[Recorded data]
----

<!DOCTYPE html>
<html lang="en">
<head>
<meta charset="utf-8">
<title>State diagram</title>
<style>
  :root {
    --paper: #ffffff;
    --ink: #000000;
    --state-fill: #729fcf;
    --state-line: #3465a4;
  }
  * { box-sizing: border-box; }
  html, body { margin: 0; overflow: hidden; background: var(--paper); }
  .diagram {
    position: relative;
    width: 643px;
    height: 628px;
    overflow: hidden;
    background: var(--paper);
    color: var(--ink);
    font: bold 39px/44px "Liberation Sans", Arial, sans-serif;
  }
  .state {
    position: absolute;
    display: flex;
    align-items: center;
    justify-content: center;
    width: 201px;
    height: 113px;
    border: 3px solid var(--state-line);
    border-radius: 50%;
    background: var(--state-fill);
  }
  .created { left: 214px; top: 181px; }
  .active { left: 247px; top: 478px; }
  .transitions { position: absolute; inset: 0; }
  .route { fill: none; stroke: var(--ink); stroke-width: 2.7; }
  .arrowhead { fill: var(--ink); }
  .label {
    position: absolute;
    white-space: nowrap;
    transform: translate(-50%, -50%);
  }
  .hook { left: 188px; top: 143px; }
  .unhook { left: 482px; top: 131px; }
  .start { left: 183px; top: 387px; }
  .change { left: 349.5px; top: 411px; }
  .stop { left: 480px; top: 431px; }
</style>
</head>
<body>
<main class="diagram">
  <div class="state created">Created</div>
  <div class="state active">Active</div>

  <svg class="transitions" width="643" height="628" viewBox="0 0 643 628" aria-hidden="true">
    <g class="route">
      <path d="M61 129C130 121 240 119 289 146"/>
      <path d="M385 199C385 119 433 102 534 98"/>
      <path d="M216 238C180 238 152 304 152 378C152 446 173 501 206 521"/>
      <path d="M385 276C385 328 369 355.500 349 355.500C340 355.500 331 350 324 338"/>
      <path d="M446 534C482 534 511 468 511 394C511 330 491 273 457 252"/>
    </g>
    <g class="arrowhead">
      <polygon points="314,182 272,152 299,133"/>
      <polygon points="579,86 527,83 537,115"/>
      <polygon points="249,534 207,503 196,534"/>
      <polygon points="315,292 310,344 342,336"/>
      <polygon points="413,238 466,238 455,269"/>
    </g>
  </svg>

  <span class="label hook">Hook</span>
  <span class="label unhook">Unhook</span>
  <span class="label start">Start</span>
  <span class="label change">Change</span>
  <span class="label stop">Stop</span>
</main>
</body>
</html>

----

- _TASK DIRECTIONS_
Restate all of the data above. Match it word for word.

- _EXERCISE ANSWER_
<!DOCTYPE html>
<html lang="en">
<head>
<meta charset="utf-8">
<title>State diagram</title>
<style>
  :root {
    --paper: #ffffff;
    --ink: #000000;
    --state-fill: #729fcf;
    --state-line: #3465a4;
  }
  * { box-sizing: border-box; }
  html, body { margin: 0; overflow: hidden; background: var(--paper); }
  .diagram {
    position: relative;
    width: 643px;
    height: 628px;
    overflow: hidden;
    background: var(--paper);
    color: var(--ink);
    font: bold 39px/44px "Liberation Sans", Arial, sans-serif;
  }
  .state {
    position: absolute;
    display: flex;
    align-items: center;
    justify-content: center;
    width: 201px;
    height: 113px;
    border: 3px solid var(--state-line);
    border-radius: 50%;
    background: var(--state-fill);
  }
  .created { left: 214px; top: 181px; }
  .active { left: 247px; top: 478px; }
  .transitions { position: absolute; inset: 0; }
  .route { fill: none; stroke: var(--ink); stroke-width: 2.7; }
  .arrowhead { fill: var(--ink); }
  .label {
    position: absolute;
    white-space: nowrap;
    transform: translate(-50%, -50%);
  }
  .hook { left: 188px; top: 143px; }
  .unhook { left: 482px; top: 131px; }
  .start { left: 183px; top: 387px; }
  .change { left: 349.5px; top: 411px; }
  .stop { left: 480px; top: 431px; }
</style>
</head>
<body>
<main class="diagram">
  <div class="state created">Created</div>
  <div class="state active">Active</div>

  <svg class="transitions" width="643" height="628" viewBox="0 0 643 628" aria-hidden="true">
    <g class="route">
      <path d="M61 129C130 121 240 119 289 146"/>
      <path d="M385 199C385 119 433 102 534 98"/>
      <path d="M216 238C180 238 152 304 152 378C152 446 173 501 206 521"/>
      <path d="M385 276C385 328 369 355.500 349 355.500C340 355.500 331 350 324 338"/>
      <path d="M446 534C482 534 511 468 511 394C511 330 491 273 457 252"/>
    </g>
    <g class="arrowhead">
      <polygon points="314,182 272,152 299,133"/>
      <polygon points="579,86 527,83 537,115"/>
      <polygon points="249,534 207,503 196,534"/>
      <polygon points="315,292 310,344 342,336"/>
      <polygon points="413,238 466,238 455,269"/>
    </g>
  </svg>

  <span class="label hook">Hook</span>
  <span class="label unhook">Unhook</span>
  <span class="label start">Start</span>
  <span class="label change">Change</span>
  <span class="label stop">Stop</span>
</main>
</body>
</html>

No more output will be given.